Exercise objective
Your reply should be made up of every line in the records below that holds the string "height".

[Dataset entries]
===============

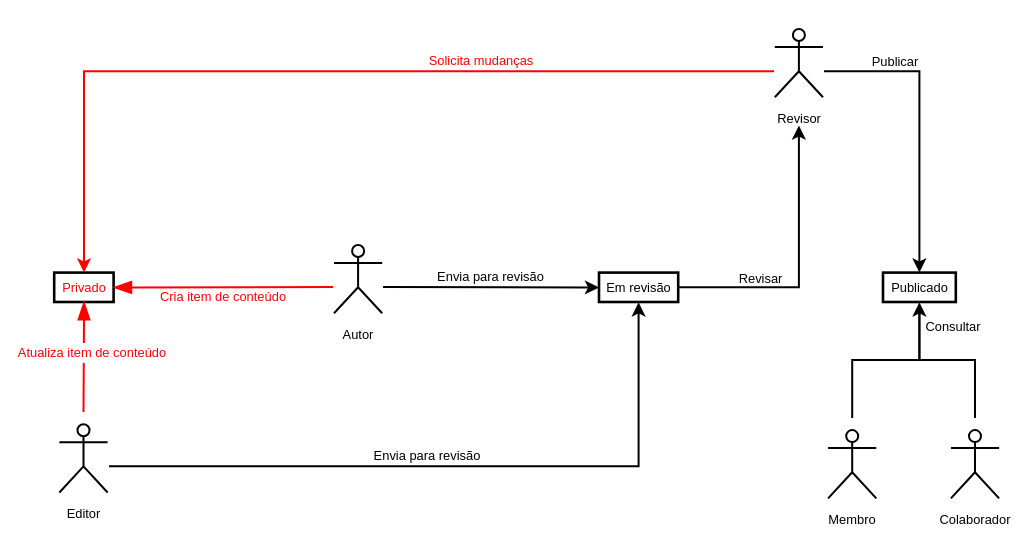
<!DOCTYPE html>
<html lang="pt">
<head>
<meta charset="utf-8">
<title>Fluxo de publicação de conteúdo</title>
<style>
:root { --ink: #000; --private: #f00; --paper: #fff; }
* { box-sizing: border-box; }
html, body { margin: 0; overflow: hidden; background: var(--paper); }
.workflow {
  position: relative; width: 1024px; height: 544px; overflow: hidden;
  background: var(--paper); color: var(--ink);
  font: 12.9px/16px "Liberation Sans", Arial, sans-serif;
}
.drawing { position: absolute; left: 0; top: 0; width: 1024px; height: 544px; fill: none; stroke: var(--ink); stroke-width: 2; }
.drawing .private { stroke: var(--private); }
.boxes { fill: var(--paper); stroke-width: 2.6; }
.head { fill: var(--ink); stroke: none; }
.head-private { fill: var(--private); stroke: none; }
.state {
  position: absolute; top: 272px; height: 32px;
  display: flex; align-items: center; justify-content: center; white-space: nowrap;
}
.label { position: absolute; transform: translate(-50%, -50%); white-space: nowrap; }
.label.on-line { padding: 2px 0; background: var(--paper); }
.state.private, .label.private { color: var(--private); }
</style>
</head>
<body>
<main class="workflow">
  <svg class="drawing" viewBox="0 0 1024 544" aria-hidden="true">
    <defs>
      <g id="actor">
        <circle cx="0" cy="6" r="6"/>
        <path d="M0 12V42.2M-24.1 18H24.1M0 42.2L-24.1 68.3M0 42.2L24.1 68.3"/>
      </g>
      <path id="arrow" d="M0 0L-7.2 -14.7L0 -11L7.2 -14.7Z"/>
      <path id="block-arrow" d="M0 0L-6.8 -20H6.8Z"/>
    </defs>

    <g class="boxes">
      <rect x="54.2" y="272.6" width="59.4" height="29.4"/>
      <rect x="599" y="272.6" width="79.2" height="29.4"/>
      <rect x="883" y="272.6" width="72.8" height="29.4"/>
    </g>

    <g class="connections">
      <path class="private" d="M774 71.2H84V264"/>
      <path class="private" d="M333 287L128 287.4"/>
      <path class="private" d="M83.5 412L84 316"/>
      <path d="M383 287L590 287.4"/>
      <path d="M109 466.2H638.6V311"/>
      <path d="M679 287.3H798.9V134"/>
      <path d="M824 71.2H919.4V264"/>
      <path d="M852.2 418V360H919.4V311"/>
      <path d="M975 418V360H919.4V311"/>
    </g>

    <g class="arrowheads">
      <use class="head-private" href="#arrow" transform="translate(84 272.6)"/>
      <use class="head-private" href="#block-arrow" transform="translate(112.2 287.4) rotate(90)"/>
      <use class="head-private" href="#block-arrow" transform="translate(84 300.4) rotate(180)"/>
      <use class="head" href="#arrow" transform="translate(599.2 287.4) rotate(-90)"/>
      <use class="head" href="#arrow" transform="translate(638.6 302.2) rotate(180)"/>
      <use class="head" href="#arrow" transform="translate(798.9 125.4) rotate(180)"/>
      <use class="head" href="#arrow" transform="translate(919.4 272.6)"/>
      <use class="head" href="#arrow" transform="translate(919.4 302.2) rotate(180)"/>
    </g>

    <g class="actors">
      <use href="#actor" x="798.9" y="29"/>
      <use href="#actor" x="358.1" y="245"/>
      <use href="#actor" x="83.5" y="424.2"/>
      <use href="#actor" x="852.2" y="430.1"/>
      <use href="#actor" x="975" y="430.1"/>
    </g>
  </svg>

  <div class="state private" style="left:53px;width:62px">Privado</div>
  <div class="state" style="left:598px;width:81px">Em revisão</div>
  <div class="state" style="left:882px;width:75px">Publicado</div>

  <span class="label private" style="left:481px;top:61px">Solicita mudanças</span>
  <span class="label private" style="left:223px;top:297px">Cria item de conteúdo</span>
  <span class="label private on-line" style="left:92px;top:353px">Atualiza item de conteúdo</span>
  <span class="label" style="left:490.5px;top:277px">Envia para revisão</span>
  <span class="label" style="left:427px;top:456px">Envia para revisão</span>
  <span class="label" style="left:760.5px;top:279px">Revisar</span>
  <span class="label" style="left:895px;top:62px">Publicar</span>
  <span class="label" style="left:953px;top:327px">Consultar</span>

  <span class="label" style="left:799px;top:119px">Revisor</span>
  <span class="label" style="left:358px;top:335px">Autor</span>
  <span class="label" style="left:83.5px;top:514px">Editor</span>
  <span class="label" style="left:852px;top:520px">Membro</span>
  <span class="label" style="left:975px;top:520px">Colaborador</span>
</main>
</body>
</html>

===============

Task result
  position: relative; width: 1024px; height: 544px; overflow: hidden;
.drawing { position: absolute; left: 0; top: 0; width: 1024px; height: 544px; fill: none; stroke: var(--ink); stroke-width: 2; }
  position: absolute; top: 272px; height: 32px;
      <rect x="54.2" y="272.6" width="59.4" height="29.4"/>
      <rect x="599" y="272.6" width="79.2" height="29.4"/>
      <rect x="883" y="272.6" width="72.8" height="29.4"/>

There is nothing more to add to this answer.